Then there is the issue of the chronic back pain, and the worn out knee, and... and... and so forth - the indignities of getting older. John deals with more of it every year too, and we dread what shape we will be in at 70 or 80, should we live that long. Golden years they're not... more like the rusty years!
Thirty some years ago, when my then-spouse and I moved to New Mexico, I took a job as a receptionist/clerk for an insurance agent. He was a wonderful man in his late 50's. A retired cop from New York City, with a heavy Irish accent. His wife worked at the agency with him and they treated me like family. They had moved to the Southwest planning to eventually retire in the warm climate. They always talked about the places they were going to go and the things they were going to do when they retired. Even after thirty some years, they were still deeply in love with each other.
Then came a time when he needed cataract surgery, a simple enough procedure. When he went in for the pre-operative workup, they did the usual chest x-ray... and found spots on his lungs. Six months later this man who hadn't been sick hardly a day in his life, died of cancer. It was a tragedy, and a shock to all of us. All their plans for spending the golden years together never came to be.
I think about them often now, as we get older. We are at the ages they were then. We often fantasize about how wonderful it would be to retire, to not "punch the clock" anymore, to spend our days travelling, doing what we choose, and maybe some days doing nothing at all. Life has been a little harder for both of us, and we have no great amount of retirement funds saved up, so we will undoubtedly be working at least a few days each week in our senior years to have enough money to live on, but even having more than one or two days off sounds pretty wonderful at this point. The truth is, we are both just tired of the daily grind. We've done it for so long, and it isn't very exciting anymore. It sure would be nice if Social Security kicked in at 50 instead of 65.
Not trying to be Debbie Downer or just plain morbid, but my biggest fear is that when the day finally comes to have more free time to spend together, will both of us be well enough to enjoy it, and even more importantly, will both of us still be here?
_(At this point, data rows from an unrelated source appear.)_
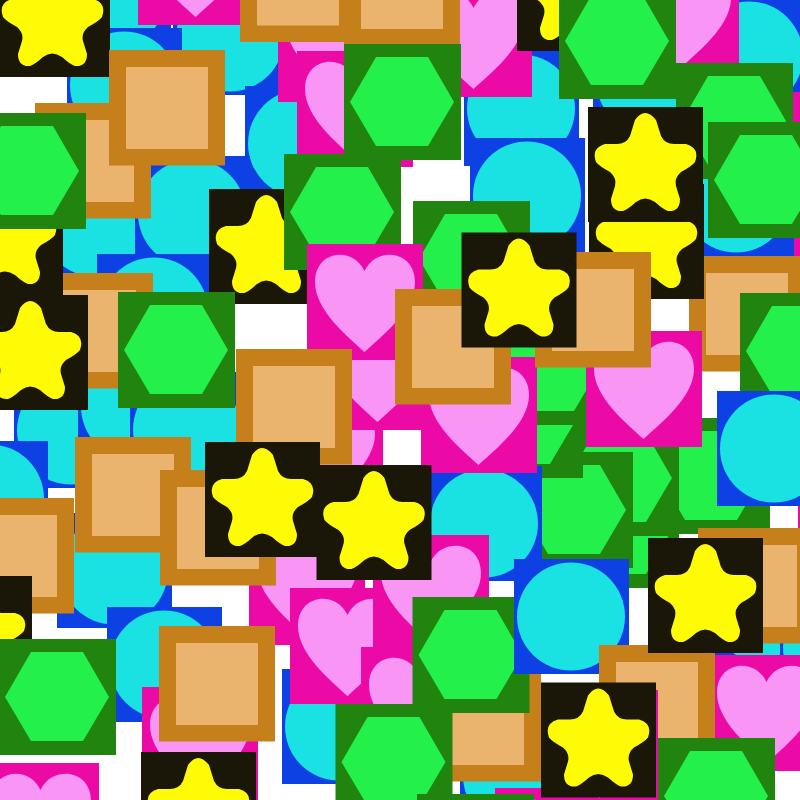
<!DOCTYPE html>
<html lang="en">
<head>
<meta charset="utf-8">
<title>Scattered shape tiles</title>
<style>
:root {
  --paper: #ffffff;
  --ink: #1a1708; --yellow: #fffa05;
  --magenta: #ec0aa6; --pink: #f995f5;
  --blue: #0d41e4; --cyan: #1ae1e2;
  --brown: #c5801c; --tan: #eab46e;
  --forest: #20840f; --lime: #23f04b;
}
html, body { margin: 0; background: var(--paper); overflow: hidden; }
.board { display: block; width: 800px; height: 800px; }
.star-back { fill: var(--ink); } .star-shape { fill: var(--yellow); }
.heart-back { fill: var(--magenta); } .heart-shape { fill: var(--pink); }
.circle-back { fill: var(--blue); } .circle-shape { fill: var(--cyan); }
.square-back { fill: var(--brown); } .square-shape { fill: var(--tan); }
.hexagon-back { fill: var(--forest); } .hexagon-shape { fill: var(--lime); }
</style>
</head>
<body>
<svg class="board" viewBox="0 0 800 800" role="img" aria-label="Overlapping tiles with stars, hearts, circles, squares and hexagons">
<defs>
  <g id="star">
    <rect class="star-back" width="115" height="115"/>
    <path class="star-shape" d="M47 13Q57 -1 68 13L73 29Q77 37 86 37L98 37Q112 41 107 55Q104 59 93 65Q86 71 88 79L92 92Q92 105 80 104Q76 103 67 95Q57 88 48 95Q39 103 35 104Q23 105 23 92L27 79Q29 71 22 65Q11 59 8 55Q3 41 17 37L29 37Q38 37 42 29Z"/>
  </g>
  <g id="heart">
    <rect class="heart-back" width="116" height="116"/>
    <path class="heart-shape" d="M57.5 108C40 92 8 66 8 38C8 6 46 2 57.5 27C69 2 108 6 108 38C108 66 75 92 57.5 108Z"/>
  </g>
  <g id="circle">
    <rect class="circle-back" width="115" height="115"/>
    <circle class="circle-shape" cx="57" cy="57.5" r="54"/>
  </g>
  <g id="square">
    <rect class="square-back" width="116" height="115.5"/>
    <rect class="square-shape" x="17" y="17" width="82" height="82"/>
  </g>
  <g id="hexagon">
    <rect class="hexagon-back" width="117" height="116"/>
    <polygon class="hexagon-shape" points="6,58 32,13 84,13 110,58 84,102 32,102"/>
  </g>
</defs>

<rect width="800" height="800" fill="var(--paper)"/>

<g id="top-left-tiles">
  <use href="#circle" x="56" y="-64"/>
  <use href="#circle" x="173" y="-20"/>
  <use href="#circle" x="67" y="28"/>
  <use href="#heart" x="138" y="-91"/>
  <use href="#star" x="-5" y="-38"/>
  <use href="#circle" x="245" y="86"/>
  <use href="#circle" x="38" y="165"/>
  <use href="#circle" x="135" y="156"/>
  <use href="#circle" x="97" y="254"/>
  <use href="#square" x="35" y="103"/>
  <use href="#square" x="109" y="50"/>
  <use href="#heart" x="278" y="-14"/>
  <use href="#heart" x="297" y="51"/>
  <use href="#star" x="209" y="189"/>
</g>

<g id="top-right-tiles">
  <use href="#circle" x="464" y="51"/>
  <use href="#heart" x="416" y="-19"/>
  <use href="#square" x="344" y="-70"/>
  <use href="#square" x="240" y="-73.5"/>
  <use href="#hexagon" x="344" y="44"/>
  <use href="#hexagon" x="284" y="154"/>
  <use href="#star" x="517" y="-64"/>
  <use href="#circle" x="593" y="22"/>
  <use href="#circle" x="692" y="-2"/>
  <use href="#heart" x="623" y="-40"/>
  <use href="#hexagon" x="559" y="-17"/>
  <use href="#heart" x="793" y="92"/>
  <use href="#heart" x="794" y="145"/>
  <use href="#circle" x="679" y="141"/>
  <use href="#square" x="689" y="256"/>
  <use href="#hexagon" x="676" y="63"/>
  <use href="#hexagon" x="708" y="122"/>
  <use href="#star" x="589" y="184"/>
  <use href="#star" x="588" y="107"/>
  <use href="#circle" x="470" y="138"/>
</g>

<g id="left-tiles">
  <use href="#circle" x="14" y="373"/>
  <use href="#circle" x="78" y="349"/>
  <use href="#circle" x="130" y="372"/>
  <use href="#square" x="37" y="273"/>
  <use href="#hexagon" x="118" y="292"/>
  <use href="#star" x="-52" y="180"/>
  <use href="#star" x="-27" y="295"/>
  <use href="#hexagon" x="-31" y="113"/>
  <use href="#circle" x="-67" y="441"/>
  <use href="#circle" x="57" y="513"/>
</g>

<g id="centre-tiles">
  <use href="#hexagon" x="413" y="201"/>
  <use href="#heart" x="267" y="396"/>
  <use href="#heart" x="320" y="314"/>
  <use href="#heart" x="307" y="244"/>
  <use href="#hexagon" x="653" y="418"/>
  <use href="#hexagon" x="562" y="472"/>
  <use href="#hexagon" x="562" y="420"/>
  <use href="#hexagon" x="516" y="452"/>
  <use href="#hexagon" x="466" y="362"/>
  <use href="#hexagon" x="490" y="309"/>
  <use href="#circle" x="427" y="466"/>
  <use href="#heart" x="421" y="357"/>
  <use href="#heart" x="586" y="331"/>
  <use href="#square" x="535" y="252"/>
  <use href="#square" x="395" y="289"/>
  <use href="#star" x="461.5" y="232.5"/>
  <use href="#square" x="236" y="349"/>
  <use href="#heart" x="798" y="425"/>
  <use href="#hexagon" x="740" y="293"/>
  <use href="#circle" x="717" y="391"/>
</g>

<g id="lower-left-tiles">
  <use href="#heart" x="249" y="529"/>
  <use href="#square" x="75" y="437"/>
  <use href="#square" x="160" y="470"/>
  <use href="#square" x="-42" y="498"/>
  <use href="#star" x="-83" y="576"/>
  <use href="#circle" x="107" y="607"/>
  <use href="#heart" x="142" y="687"/>
  <use href="#square" x="159" y="626"/>
  <use href="#star" x="141" y="752"/>
  <use href="#hexagon" x="-1" y="639"/>
  <use href="#heart" x="-17" y="763"/>
  <use href="#circle" x="282" y="669"/>
  <use href="#heart" x="290" y="588"/>
  <use href="#heart" x="373" y="535"/>
  <use href="#heart" x="361" y="647"/>
  <use href="#star" x="205" y="442"/>
  <use href="#star" x="316.5" y="465"/>
</g>

<g id="lower-right-tiles">
  <use href="#circle" x="460" y="718"/>
  <use href="#heart" x="495" y="788"/>
  <use href="#square" x="425" y="666"/>
  <use href="#hexagon" x="412.5" y="597"/>
  <use href="#hexagon" x="335.5" y="704"/>
  <use href="#hexagon" x="417" y="794"/>
  <use href="#circle" x="514" y="559"/>
  <use href="#circle" x="705" y="550"/>
  <use href="#circle" x="780" y="590"/>
  <use href="#square" x="698" y="528"/>
  <use href="#heart" x="709" y="655"/>
  <use href="#square" x="599" y="645"/>
  <use href="#star" x="648" y="538"/>
  <use href="#heart" x="542" y="690"/>
  <use href="#star" x="541" y="682.5"/>
  <use href="#hexagon" x="658" y="738"/>
</g>
</svg>
</body>
</html>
Scary thoughts folks, but that's just the way it is.
The only thing we can do in life is to not let our fears get the best of us. Take it one day at a time, cherish each moment spent together now, and make sure to stop and smell the roses along the way. It's far better to enjoy them now, than to wait for someday down the road and have folks sending them in your memory.
I keep thinking there's gotta be another way to live, rather than just working our lives away to pay the bills and make ends meet... working five days to earn two days of freedom; but for the life of me, I can't figure out what that is... so back to work I go, lunchtime over.